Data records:

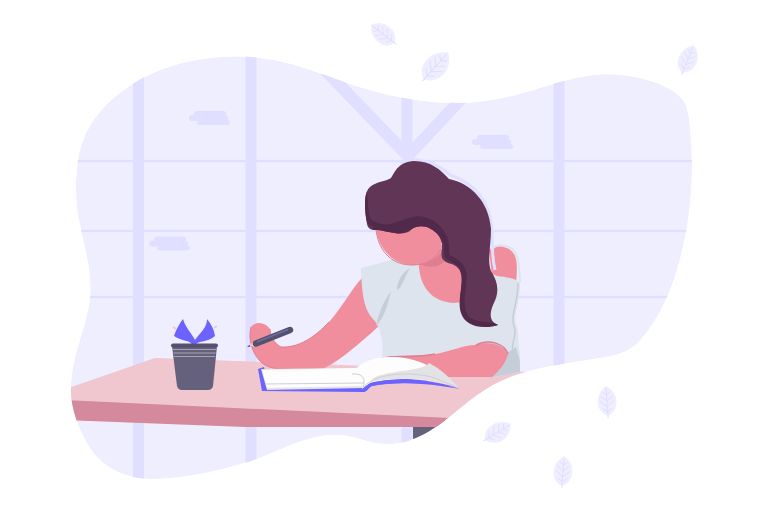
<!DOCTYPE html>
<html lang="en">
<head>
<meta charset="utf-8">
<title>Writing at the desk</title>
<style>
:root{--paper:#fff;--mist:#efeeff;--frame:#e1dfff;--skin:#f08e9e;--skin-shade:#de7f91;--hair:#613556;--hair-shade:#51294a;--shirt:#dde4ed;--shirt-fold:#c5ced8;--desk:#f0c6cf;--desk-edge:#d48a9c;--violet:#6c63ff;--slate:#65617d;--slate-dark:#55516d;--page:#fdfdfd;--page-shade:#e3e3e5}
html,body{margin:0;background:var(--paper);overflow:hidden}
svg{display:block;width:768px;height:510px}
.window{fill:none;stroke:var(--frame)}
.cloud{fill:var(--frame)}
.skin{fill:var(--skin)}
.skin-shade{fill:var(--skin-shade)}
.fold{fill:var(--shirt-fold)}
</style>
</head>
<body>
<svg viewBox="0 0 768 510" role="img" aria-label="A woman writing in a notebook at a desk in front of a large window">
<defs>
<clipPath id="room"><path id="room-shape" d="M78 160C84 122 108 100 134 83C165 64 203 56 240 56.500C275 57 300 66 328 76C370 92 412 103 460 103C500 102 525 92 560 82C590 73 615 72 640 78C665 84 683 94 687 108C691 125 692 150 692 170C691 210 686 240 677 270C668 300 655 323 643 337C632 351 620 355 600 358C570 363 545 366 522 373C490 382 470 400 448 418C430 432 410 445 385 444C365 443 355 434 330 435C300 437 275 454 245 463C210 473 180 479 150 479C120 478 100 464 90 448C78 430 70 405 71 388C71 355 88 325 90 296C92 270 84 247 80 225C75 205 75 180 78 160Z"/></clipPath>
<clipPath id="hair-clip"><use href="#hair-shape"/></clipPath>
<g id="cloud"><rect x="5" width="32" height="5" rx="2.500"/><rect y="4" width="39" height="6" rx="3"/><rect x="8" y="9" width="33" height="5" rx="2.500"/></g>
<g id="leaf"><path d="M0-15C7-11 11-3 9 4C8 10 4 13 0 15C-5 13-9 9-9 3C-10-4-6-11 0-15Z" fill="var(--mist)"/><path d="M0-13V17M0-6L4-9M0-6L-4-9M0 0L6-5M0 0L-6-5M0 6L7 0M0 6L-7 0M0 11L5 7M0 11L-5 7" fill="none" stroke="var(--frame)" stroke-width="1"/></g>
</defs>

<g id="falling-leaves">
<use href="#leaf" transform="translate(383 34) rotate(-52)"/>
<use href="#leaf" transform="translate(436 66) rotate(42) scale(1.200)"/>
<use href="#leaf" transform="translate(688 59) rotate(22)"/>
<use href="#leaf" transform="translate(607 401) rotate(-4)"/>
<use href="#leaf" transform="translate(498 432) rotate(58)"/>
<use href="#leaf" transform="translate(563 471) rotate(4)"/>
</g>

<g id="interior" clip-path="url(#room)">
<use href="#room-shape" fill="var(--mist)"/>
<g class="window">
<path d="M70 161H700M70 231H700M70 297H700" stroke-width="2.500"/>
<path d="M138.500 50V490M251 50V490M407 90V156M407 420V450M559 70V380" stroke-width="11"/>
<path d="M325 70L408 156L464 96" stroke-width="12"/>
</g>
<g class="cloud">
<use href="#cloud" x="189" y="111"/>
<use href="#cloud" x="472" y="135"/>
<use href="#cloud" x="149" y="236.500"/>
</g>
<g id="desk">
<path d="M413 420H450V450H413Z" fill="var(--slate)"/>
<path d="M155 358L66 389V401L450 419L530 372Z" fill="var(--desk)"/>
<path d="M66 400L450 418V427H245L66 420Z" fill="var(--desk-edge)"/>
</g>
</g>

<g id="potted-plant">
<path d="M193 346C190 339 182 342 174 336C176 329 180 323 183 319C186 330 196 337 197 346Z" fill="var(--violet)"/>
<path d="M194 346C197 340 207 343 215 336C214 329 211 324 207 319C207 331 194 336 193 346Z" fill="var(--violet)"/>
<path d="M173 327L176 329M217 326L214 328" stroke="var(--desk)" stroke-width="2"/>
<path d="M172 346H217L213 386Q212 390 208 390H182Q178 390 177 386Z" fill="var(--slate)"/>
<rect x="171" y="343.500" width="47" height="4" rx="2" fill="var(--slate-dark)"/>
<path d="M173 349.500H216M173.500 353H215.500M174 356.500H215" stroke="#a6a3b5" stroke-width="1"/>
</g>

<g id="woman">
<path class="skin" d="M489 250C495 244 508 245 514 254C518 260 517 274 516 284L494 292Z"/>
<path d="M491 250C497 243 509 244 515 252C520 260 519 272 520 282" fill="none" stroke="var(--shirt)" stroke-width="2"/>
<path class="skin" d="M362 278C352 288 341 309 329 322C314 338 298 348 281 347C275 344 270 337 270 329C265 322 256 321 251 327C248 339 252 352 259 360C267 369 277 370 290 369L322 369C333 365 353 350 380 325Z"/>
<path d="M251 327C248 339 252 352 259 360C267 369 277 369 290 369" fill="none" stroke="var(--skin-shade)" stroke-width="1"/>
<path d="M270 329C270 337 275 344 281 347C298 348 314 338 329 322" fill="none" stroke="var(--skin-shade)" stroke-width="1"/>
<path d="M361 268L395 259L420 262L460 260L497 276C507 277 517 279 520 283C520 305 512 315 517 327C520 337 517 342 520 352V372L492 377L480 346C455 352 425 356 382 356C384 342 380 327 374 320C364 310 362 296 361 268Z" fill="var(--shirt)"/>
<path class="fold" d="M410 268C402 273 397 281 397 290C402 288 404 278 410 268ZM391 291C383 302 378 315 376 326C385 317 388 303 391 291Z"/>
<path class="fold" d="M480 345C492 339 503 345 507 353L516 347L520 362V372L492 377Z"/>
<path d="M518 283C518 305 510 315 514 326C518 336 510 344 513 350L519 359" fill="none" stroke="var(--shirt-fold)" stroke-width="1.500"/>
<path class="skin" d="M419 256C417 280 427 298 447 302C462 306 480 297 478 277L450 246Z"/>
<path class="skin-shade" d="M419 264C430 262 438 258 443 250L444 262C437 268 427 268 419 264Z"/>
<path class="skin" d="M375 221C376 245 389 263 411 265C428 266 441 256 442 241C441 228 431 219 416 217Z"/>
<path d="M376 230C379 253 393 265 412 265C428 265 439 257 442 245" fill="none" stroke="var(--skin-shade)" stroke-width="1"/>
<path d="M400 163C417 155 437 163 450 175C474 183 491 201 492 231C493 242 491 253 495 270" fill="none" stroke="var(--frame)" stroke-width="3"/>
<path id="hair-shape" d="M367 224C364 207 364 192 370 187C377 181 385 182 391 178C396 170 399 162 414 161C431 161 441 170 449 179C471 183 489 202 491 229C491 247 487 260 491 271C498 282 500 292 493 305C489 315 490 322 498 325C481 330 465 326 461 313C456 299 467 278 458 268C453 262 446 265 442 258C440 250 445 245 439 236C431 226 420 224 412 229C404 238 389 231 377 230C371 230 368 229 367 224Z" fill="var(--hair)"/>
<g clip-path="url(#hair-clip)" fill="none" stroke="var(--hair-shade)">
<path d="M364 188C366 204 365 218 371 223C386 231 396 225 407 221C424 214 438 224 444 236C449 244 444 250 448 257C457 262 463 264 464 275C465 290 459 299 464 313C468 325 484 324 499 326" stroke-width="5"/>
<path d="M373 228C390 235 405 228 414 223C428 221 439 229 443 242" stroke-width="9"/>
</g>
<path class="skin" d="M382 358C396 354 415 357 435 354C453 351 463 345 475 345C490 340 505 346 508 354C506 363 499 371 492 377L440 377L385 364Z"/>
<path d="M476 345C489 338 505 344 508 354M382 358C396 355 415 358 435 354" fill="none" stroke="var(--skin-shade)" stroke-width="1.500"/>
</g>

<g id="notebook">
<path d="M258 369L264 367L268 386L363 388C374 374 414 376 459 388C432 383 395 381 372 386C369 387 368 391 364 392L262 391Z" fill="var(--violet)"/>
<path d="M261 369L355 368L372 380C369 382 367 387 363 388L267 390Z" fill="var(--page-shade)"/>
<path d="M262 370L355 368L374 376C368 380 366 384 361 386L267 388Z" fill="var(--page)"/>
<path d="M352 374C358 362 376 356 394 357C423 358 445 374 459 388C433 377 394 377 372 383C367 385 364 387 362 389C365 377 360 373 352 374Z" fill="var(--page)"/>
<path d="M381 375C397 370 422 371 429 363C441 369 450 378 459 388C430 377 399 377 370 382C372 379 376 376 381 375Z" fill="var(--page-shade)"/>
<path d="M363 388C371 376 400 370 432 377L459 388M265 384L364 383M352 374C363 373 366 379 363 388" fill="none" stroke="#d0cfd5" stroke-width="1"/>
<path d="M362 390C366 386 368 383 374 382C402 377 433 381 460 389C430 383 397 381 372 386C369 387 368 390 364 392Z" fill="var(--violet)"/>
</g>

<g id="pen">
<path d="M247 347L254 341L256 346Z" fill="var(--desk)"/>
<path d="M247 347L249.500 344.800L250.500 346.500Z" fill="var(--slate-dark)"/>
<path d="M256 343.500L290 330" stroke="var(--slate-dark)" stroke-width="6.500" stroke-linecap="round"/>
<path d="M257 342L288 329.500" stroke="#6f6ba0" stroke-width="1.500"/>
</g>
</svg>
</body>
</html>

• [Problem details]
Filter the records above for lines with "html".

• [Response area]
<!DOCTYPE html>
<html lang="en">
html,body{margin:0;background:var(--paper);overflow:hidden}
</html>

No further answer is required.